Later on, the publication features a positive review of a concert performed by the “Musical Congress,” under the direction of Louis-Antoine Jullien. The review details the pieces performed, such as Handel’s Messiah, and, in an interesting bit of foreshadowing, an original composition by M. Jullien entitled, The Fireman’s Quadrille. According to the review, Jullien’s piece tells a story of a fire and the firefighters’ heroism, “expressing in music the silence of the night, the alarm, the rush of engines, the crackling of the fire, crash and falling of buildings, the final victory of the firemen.” The author seems entranced by M. Jullien, even calling his baton a “wand,” implying a sense of magic to his conducting. Read the sheet music for The Fireman’s Quadrille here.3

A colored lithograph of Monsieur Louis-Antoine Jullien by Edward Morton, after Alfred Edward Chalon. Edward Morton, “Louis Antoine Jullien,” digital image, National Portrait Gallery, 1840s, accessed October 3, 2022, https://www.npg.org.uk/collections/search/use-this-image/?mkey=mw195155.

But perhaps the most interesting part is the author’s thoughts on Christian Communism as it relates to the performance. They speak of the performance as a “splendid exhibition of unity, and of difference in unity.” Their remarks center around one specific idea, that each musician is bound to a sense of togetherness, in that each part of the music is essential to creating the whole sound. The author remarks on hearing the orchestra producing one whole sound, as if it was coming only from one instrument, which they relate to Christian Communisim by saying, “In all this was represented the harmonizing of different gifts in the church.” The author remarks that thousands of people attended this concert, each presumably leaving the venue with different thoughts on the concert they just heard. Who knows how many of them would have left making connections to Christian Communism, and how many would have heard the same unity and, well, communism in the harmonies of the music that this author did?

1“Music in the Crystal Palace.” Circular (1851-1870), Jun 17, 1854. https://www.proquest.com/newspapers/music-crystal-palace/docview/137665576/se-2.

2 Henry Raine, “What was the New York Crystal Palace, and where was it located?,” New York Historical Society Museum and Library, January 12, 2012, video, 1:00, https://www.nyhistory.org/community/new-yorks-crystal-palace

3 Music Division, The New York Public Library. “The fireman’s quadrille” New York Public Library Digital Collections.
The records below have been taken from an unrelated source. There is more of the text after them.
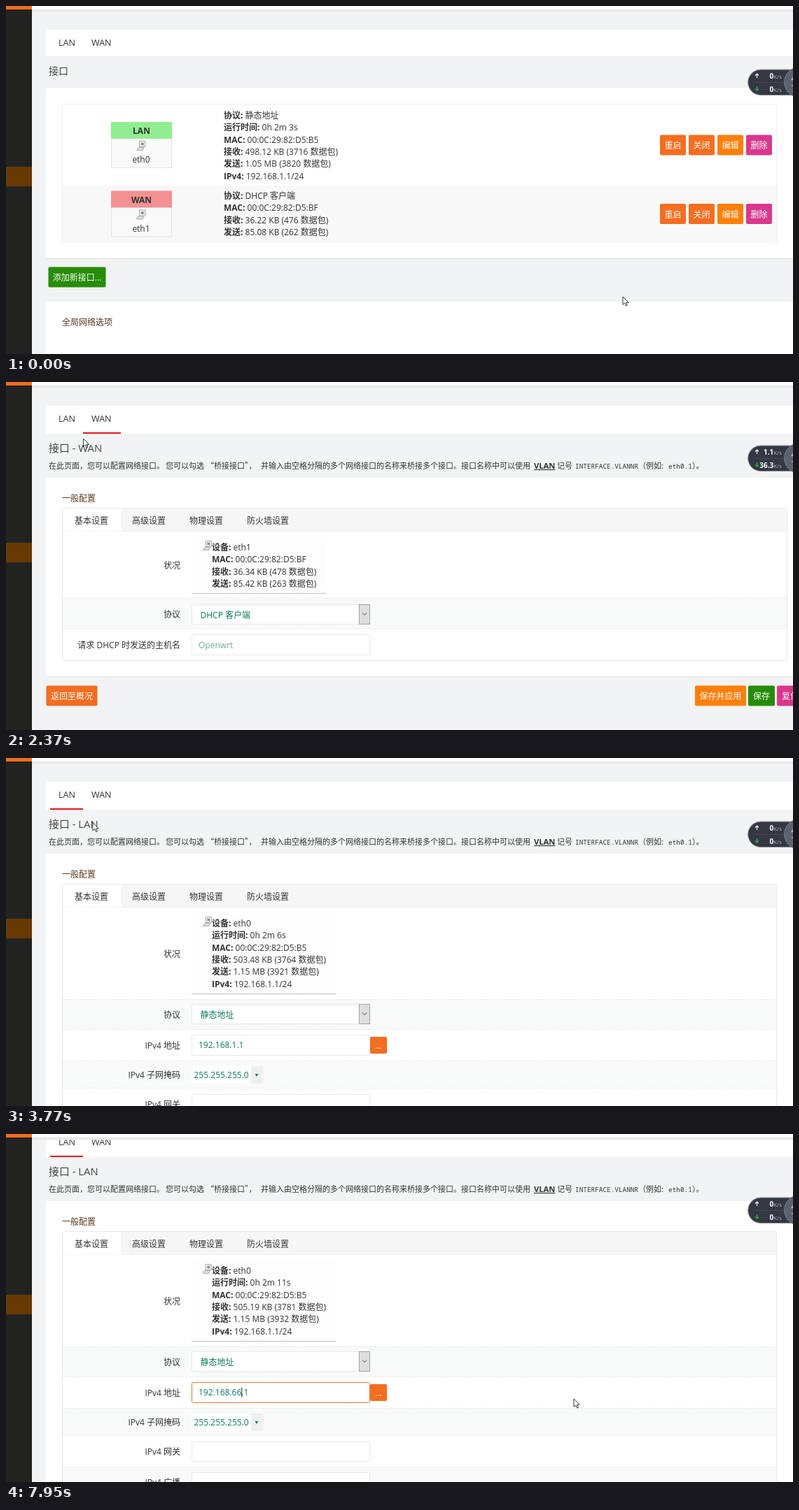
Animation of 1124x498 px, one loop 8 s. Source, as an HTML page:

```html
<!DOCTYPE html>
<html lang="zh-CN">
<head>
<meta charset="utf-8">
<title>接口</title>
<style>
html, body { margin: 0; width: 100%; height: 100%; overflow: hidden; background: #f1f3f4; }
svg { display: block; width: 100vw; height: 100vh; }
text { font-family: "Open Sans", "Noto Sans CJK SC DemiLight", "Noto Sans CJK SC Light", "Noto Sans CJK SC", sans-serif; font-size: 12px; fill: #333; }
.b { font-family: "Open Sans", "Noto Sans CJK SC", sans-serif; font-weight: 700; }
.w { fill: #fff; }
.h { font-size: 14.9px; fill: #444; }
.d { font-family: "Noto Sans CJK SC DemiLight", "Noto Sans CJK SC Light", "Noto Sans CJK SC", sans-serif; font-size: 11px; }
.m { font-family: "Noto Sans Mono", monospace; font-size: 9.4px; }
.g { fill: #087a5e; }
.leg { fill: #55391a; }
</style>
</head>
<body>
<svg id="stage" viewBox="0 0 1124 498"></svg>
<script>
const ORANGE = '#f46d20', AMBER = '#ff7f0a', PINK = '#d9388c', GREEN = '#278c06';
const LOOP = 8000;

const rect = (x, y, w, h, fill, extra = '') =>
  `<rect x="${x}" y="${y}" width="${w}" height="${h}" fill="${fill}" ${extra}/>`;
const text = (x, y, s, cls = '', extra = '') =>
  `<text x="${x}" y="${y}" class="${cls}" ${extra}>${s}</text>`;
const mid = (x, y, s, cls) => text(x, y, s, cls, 'text-anchor="middle"');
const right = (y, s) => text(249, y, s, '', 'text-anchor="end"');
const frame = (x, y, w, h, color = '#e6e8e8', r = 2, fill = '#fff') =>
  rect(x + .5, y + .5, w - 1, h - 1, fill, `stroke="${color}" rx="${r}"`);
const button = (x, y, w, fill, s, h = 30) =>
  rect(x + .5, y + .5, w - 1, h - 1, fill, 'rx="2"') + mid(x + w / 2, y + h / 2 + 5, s, 'w');
const dash = (y, w) =>
  `<path d="M81 ${y + .5}H${80 + w}" stroke="#e9ecec" stroke-dasharray="3 2"/>`;
const panel = (y, h) => rect(57, y + 1, 1090, h, '#dfe2e3', 'rx="4"') + rect(57, y, 1090, h, '#fff', 'rx="4"');
const info = (x, y, rows) => rows.map(([k, v], i) =>
  text(x, y + i * 17.35, `<tspan class="b">${k}:</tspan> ${v}`)).join('');

// Small network adapter symbol, 14 px wide
const port = (x, y) => `<g transform="translate(${x} ${y})" fill="none" stroke="#a9adb2">
  <path d="M4.5 .5H13V8.5H4.5Z" fill="#eef0f2"/><path d="M7 3h3.5v3H7Z" fill="#777c82"/>
  <path d="M.5 13.5L3 9.5H11L9 13.5Z" fill="#dcdfe2"/></g>`;

const tabs = (h, lan, wan) => rect(57, 34, 1067, h, '#fff') +
  (lan || '') + (wan ? rect(110, 72, 54, 2, '#ee1414') : '') +
  text(75, 57, 'LAN', '', 'style="font-size:12.6px"') +
  text(122, 57, 'WAN', '', 'style="font-size:12.6px"');
const lanLine = id => rect(63, 72, 47, 2, '#ee1414', id ? `id="${id}"` : '');

function badge(y, name, dev, fill) {
  return frame(150, y, 87, 66, '#e4e4e4', 0, '#f9f9f9') + rect(150, y, 87, 24, fill) +
    mid(193.5, y + 17, name, 'b') + port(186, y + 27) + mid(193, y + 58, dev);
}

const actions = y => [['重启', ORANGE], ['关闭', ORANGE], ['编辑', AMBER], ['删除', PINK]]
  .map(([s, c], i) => button(933.5 + i * 41, y, 38, c, s)).join('');

function listPage() {
  return tabs(38) + text(61, 98, '接口', 'h', 'style="font-size:14px"') + panel(117, 244) +
    frame(80, 140, 1021, 198.5, '#eceeee', 2) + rect(81, 257, 1019, 81, '#f8f8f8') +
    badge(166, 'LAN', 'eth0', '#90ee90') + badge(264.5, 'WAN', 'eth1', '#f29191') +
    info(311, 161, [['协议', '静态地址'], ['运行时间', '0h 2m 3s'], ['MAC', '00:0C:29:82:D5:B5'],
      ['接收', '498.12 KB (3716 数据包)'], ['发送', '1.05 MB (3820 数据包)'], ['IPv4', '192.168.1.1/24']]) +
    info(311, 276, [['协议', 'DHCP 客户端'], ['MAC', '00:0C:29:82:D5:BF'],
      ['接收', '36.22 KB (476 数据包)'], ['发送', '85.08 KB (262 数据包)']]) +
    actions(184) + actions(282.5) + button(60, 373, 83, GREEN, '添加新接口...') +
    panel(423, 120) + text(80, 457, '全局网络选项', 'leg');
}

function formHead(name, panelH, w) {
  return text(61, 99.5, '接口 - ' + name, 'h') +
    text(61, 124, '在此页面，您可以配置网络接口。', 'd') + text(228, 124, '您可以勾选', 'd') +
    text(286, 124, '“桥接接口”，', 'd') +
    text(364, 124, '并输入由空格分隔的多个网络接口的名称来桥接多个接口。接口名称中可以使用', 'd') +
    text(754, 124, 'VLAN', 'b', 'style="font-size:11.2px" text-decoration="underline"') +
    text(787, 124, '记号', 'd') + text(813, 124, 'INTERFACE.VLANNR', 'm') +
    text(903, 124, '（例如:', 'd') + text(946, 124, 'eth0.1', 'm') + text(980, 124, '）。', 'd') +
    panel(137, panelH) + text(80, 171, '一般配置', 'leg') +
    frame(80, 180, w, panelH - 65, '#e6e8e8', 3) + rect(81, 181, w - 2, 33, '#f6f6f6') +
    rect(81, 181, 83, 33, '#fff') + dash(213, w) +
    ['基本设置', '高级设置', '物理设置', '防火墙设置'].map((s, i) => text(98 + i * 82, 203, s)).join('');
}

const card = (w, h) => rect(265, 222, w, h, '#fdfdfd') + rect(265, 221 + h, w, 1.2, '#c4c6c6') + port(280.5, 227);
const select = (y, s) => frame(265, y, 255, 29) + text(277.5, y + 19.5, s, 'g') +
  frame(504, y, 16, 29, '#a2a2a2', 0, '#dedede') +
  `<path d="M509 ${y + 12.5}l3 3 3-3" fill="none" stroke="#444"/>`;

function wanPage() {
  return tabs(40, lanLine('hover'), true) + formHead('WAN', 284, 1036) + '<g id="wanBody">' +
    rect(81, 309, 1034, 45, '#f8f9f9') + dash(309, 1036) + dash(353, 1036) +
    card(192, 81) + info(294, 241, [['设备', 'eth1'], ['MAC', '00:0C:29:82:D5:BF'],
      ['接收', '36.34 KB (478 数据包)'], ['发送', '85.42 KB (263 数据包)']]) +
    right(267, '状况') + right(337, '协议') + select(318, 'DHCP 客户端') +
    right(381, '请求 DHCP 时发送的主机名') + frame(265, 361, 255, 30) +
    text(275, 381, 'Openwrt', '', 'style="fill:#6fa999"') + '</g>' +
    button(57, 434, 74, ORANGE, '返回至概况') + button(983.5, 434, 74, AMBER, '保存并应用') +
    button(1059.5, 434, 39, GREEN, '保存') + button(1100.5, 434, 39, PINK, '复位');
}

const lanInfo = (up, rx, tx) => info(294, 241, [['设备', 'eth0'], ['运行时间', up], ['MAC', '00:0C:29:82:D5:B5'],
  ['接收', rx], ['发送', tx], ['IPv4', '192.168.1.1/24']]);

function lanPage() {
  return tabs(40, lanLine()) + formHead('LAN', 600, 1021) + '<g id="lanBody">' +
    [[345, 44], [433, 40], [517, 44]].map(([y, h]) =>
      rect(81, y, 1019, h, '#f8f9f9') + dash(y, 1021) + dash(y + h - 1, 1021)).join('') +
    card(206, 116) +
    `<g id="before">${lanInfo('0h 2m 6s', '503.48 KB (3764 数据包)', '1.15 MB (3921 数据包)')}</g>` +
    `<g id="after">${lanInfo('0h 2m 11s', '505.19 KB (3781 数据包)', '1.15 MB (3932 数据包)')}</g>` +
    right(285, '状况') + right(372, '协议') + select(352, '静态地址') +
    right(415.5, 'IPv4 地址') +
    '<rect id="field" x="265.5" y="396.5" width="254" height="29" rx="2" fill="#fff"/>' +
    text(275, 415, '', 'g', 'id="ip"') + rect(0, 404, 1, 14, '#222', 'id="caret"') +
    rect(520, 399, 24, 24, ORANGE, 'rx="2"') + mid(532, 416, '...', 'w') +
    right(458, 'IPv4 子网掩码') + rect(265, 441, 85, 25, '#fff') + rect(350, 441, 17.5, 25, '#eef0f0') +
    text(268.5, 458, '255.255.255.0', 'g') + '<path d="M355.5 452h5l-2.5 4z" fill="#087a5e"/>' +
    right(500, 'IPv4 网关') + frame(265, 481, 255, 29) +
    right(544, 'IPv4 广播') + frame(265, 525, 255, 29) + '</g>';
}

const speed = (y, id) => `<text x="1108" y="${y}" text-anchor="end" style="fill:#aab0bb;font-size:8px">` +
  `<tspan id="${id}" style="fill:#fff;font-size:10px;font-weight:700"></tspan>K/s</text>`;
const arrow = (y, dir, c) =>
  `<path d="M1072.5 ${y + 3 * dir}v${-6 * dir}m-2.5 ${2.5 * dir}l2.5 ${-2.5 * dir} 2.5 ${2.5 * dir}" fill="none" stroke="${c}" stroke-width="1.4"/>`;

const stage = document.getElementById('stage');
stage.innerHTML = rect(0, 0, 1124, 498, '#f1f3f4') +
  `<g id="list">${listPage()}</g><g id="wan">${wanPage()}</g><g id="lan">${lanPage()}</g>` +
  rect(37, 5, 1087, 1.5, '#dcdfe1') + rect(37, 6.5, 1087, 2, '#e8ebec') + rect(37, 0, 1087, 5, '#fff') +
  rect(0, 0, 37, 498, '#222220') + rect(0, 0, 37, 5, ORANGE) + rect(0, 230, 37, 28, '#663a00') +
  `<g id="veil">${rect(0, 0, 1124, 498, '#efefef')}<g id="load">` +
  text(541, 48, 'Loading...', '', 'style="font-size:12.8px;fill:#666"') +
  `<g id="spin" fill="none" stroke="#888"><rect x="-5" y="-5" width="10" height="10"/><path d="M-2.5 -1.5h2m1 0h2m-5 3h2m1 0h2"/></g></g></g>` +
  `<g><path d="M1124 91H1078a18 18 0 0 0 0 36.5H1124Z" fill="#343842" stroke="#8b8f97"/>
  <path d="M1066 109.5H1113" stroke="#454a55"/>
  <circle cx="1133" cy="109" r="21.5" fill="#5d6271" stroke="#737885"/>
  <path d="M1124 102l-2 3.5h2M1122 114h2" stroke="#d5d8de" fill="none"/>` +
  arrow(100, 1, '#dfe2e6') + arrow(118, -1, '#2fae2f') + speed(103.5, 'up') + speed(122.5, 'down') + '</g>' +
  '<circle id="ring" r="10" fill="#f4f23c" style="mix-blend-mode:multiply"/>' +
  `<g id="mouse"><path id="point" d="M0 0V11.5L2.7 9 4.6 13.2 6.4 12.4 4.6 8.4H8.2Z" fill="#fff" stroke="#222" stroke-width=".9"/>
  <path id="hand" d="M-1.5 1.2Q0 -1 1.5 1.2V6L6.5 7.2Q8 8 7.5 11L6.3 15H-1L-4.5 9.5Q-4.5 7.5-1.5 9Z" fill="#fff" stroke="#222" stroke-width=".9"/>
  <path id="beam" d="M-3 -7.5Q0 -7.5 0 -6Q0 -7.5 3 -7.5M0 -6V6M-3 7.5Q0 7.5 0 6Q0 7.5 3 7.5" fill="none" stroke="#333"/></g>`;

const el = {};
stage.querySelectorAll('[id]').forEach(n => el[n.id] = n);
const show = (name, on) => el[name].setAttribute('visibility', on ? 'inherit' : 'hidden');
const clamp = v => Math.max(0, Math.min(1, v));
const within = (t, a, b) => t >= a && t < b;
const latest = (t, steps) => steps.filter(s => s[0] <= t).pop();

// Pointer stops: time, x, y
const path = [[0, 881, 416], [780, 1034, 299], [930, 1034, 299], [1430, 678, 342], [1700, 678, 342],
  [2370, 110.5, 81], [2520, 90, 56], [2840, 90, 56], [3000, 92, 56], [3640, 92, 56], [4280, 386, 392],
  [4500, 333, 413], [4700, 329, 413], [5450, 329, 413], [5780, 317, 415], [5980, 317, 415],
  [6170, 334.5, 428], [6740, 334.5, 428], [7090, 396, 430], [7280, 396, 430], [7800, 811, 379], [LOOP, 811, 379]];
const rates = [[0, '0', '0'], [600, '1.2', '0.9'], [1640, '1.1', '36.3'], [2520, '0', '0'],
  [4560, '0.3', '0'], [5600, '0', '0']];
// Address as typed, with the caret offset
const typed = [[0, '192.168.1.1', 9], [5700, '192.168..1', 8], [6550, '192.168.6.1', 9], [6850, '192.168.66.1', 10]];
const clicks = [[830, 910, 1034, 300], [2690, 2840, 89.5, 56.5], [5000, 5170, 328, 414]];

function pointer(t) {
  const i = path.findIndex(p => p[0] > t), a = path[i - 1], b = path[i];
  const p = (t - a[0]) / (b[0] - a[0]), e = p * p * (3 - 2 * p);
  return [a[1] + (b[1] - a[1]) * e, a[2] + (b[2] - a[2]) * e];
}

function veil(t) {
  const [from, end] = t < 2840 ? [910, 1690] : [2840, 3510];
  return t < from ? 0 : .5 - .5 * Math.cos(Math.PI * clamp((end - t) / 600));
}

function draw(t) {
  show('list', t < 910);
  show('wan', within(t, 910, 2840));
  show('lan', t >= 2840);
  show('hover', within(t, 2500, 2840));

  const scroll = 41 * (1 - (1 - clamp((t - 7780) / 170)) ** 2);
  el.lan.setAttribute('transform', `translate(0 ${-scroll})`);
  show('before', t >= 2840 && t < 7600);
  show('after', t >= 7600);

  const focus = t >= 5060, [, ip, at] = latest(t, typed);
  if (el.ip.textContent !== ip) el.ip.textContent = ip;
  el.field.setAttribute('stroke', focus ? '#dc7a3c' : '#e6e8e8');
  show('caret', focus);
  el.caret.setAttribute('x', 275 + el.ip.getSubStringLength(0, at));

  // The form fades in while the veil fades out
  const cover = veil(t);
  el.veil.setAttribute('opacity', cover);
  el.wanBody.setAttribute('opacity', 1 - cover);
  el.lanBody.setAttribute('opacity', 1 - cover);
  el.load.setAttribute('transform', `translate(${t < 2840 ? 0 : -7.5} 0)`);
  el.spin.setAttribute('transform', `translate(480 42) rotate(${(t - 1400) * .72})`);

  const [, up, down] = latest(t, rates);
  el.up.textContent = up;
  el.down.textContent = down;

  const click = clicks.find(c => within(t, c[0], c[1]));
  show('ring', !!click);
  if (click) {
    el.ring.setAttribute('cx', click[2]);
    el.ring.setAttribute('cy', click[3]);
  }

  const [x, y] = pointer(t);
  const beam = within(t, 4400, 6080), hand = within(t, 740, 910) || within(t, 2490, 2840);
  el.mouse.setAttribute('transform', `translate(${x} ${y})`);
  show('beam', beam);
  show('hand', hand);
  show('point', !beam && !hand);
}

const start = performance.now();
function tick(now) {
  draw(Math.max(0, now - start) % LOOP);
  requestAnimationFrame(tick);
}
draw(0);
requestAnimationFrame(tick);
</script>
</body>
</html>
```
Accessed October 4, 2022. https://digitalcollections.nypl.org/items/510d47e2-cf65-a3d9-e040-e00a18064a99

The Gospel Truth

The men and women who stepped in chains from the slave ships were musical people who were used to expressing intense emotions, beliefs, and ideas into song. Sold into hard work, poverty and oppression in America, they turned to songs for solace, singing of hardship and with passion, a tradition that had been long familiar to their race.

Their songs summarized their beliefs of salvation, expressing in broken words the genuine spiritual realities of a world unseen, the world of Christian virtues: forgiveness, hope, faith, love, endurance, eternal life, holiness. Although, how deeply the religious spirit permeated these songs is not always forthcoming. The same is to be said about a feeling of triumph heard through the songs.

The lyrics from the song “I couldn’t hear nobody pray” are a good example of the text turning from mourning trials to an ultimate triumph.

Screen Shot 2015-02-25 at 4.02.41 PM

Figure 1.

 

Hear “I couldn’t hear nobody pray”: http://www.loc.gov/jukebox/recordings/detail/id/1798/

In spite of trials, the underlying moral and strength can be seen. King speaks of the emotion that the text in spirituals conveys saying that “however mournful and depressing the opening lines are, there is almost always a note of triumph before the song is done.”

Screen Shot 2015-02-25 at 3.38.13 PM

Figure 2.

Spirituals became a solvent for a race’s healing from bitterness and pain, but also fed them with joy and determination.

 

 

Figure 1, 2: King, W. J. (1931, 05). The negro spirituals and the hebrew psalms. The Methodist Review (1885-1931), 47, 318. Retrieved from http://search.proquest.com/docview/136470904?accountid=351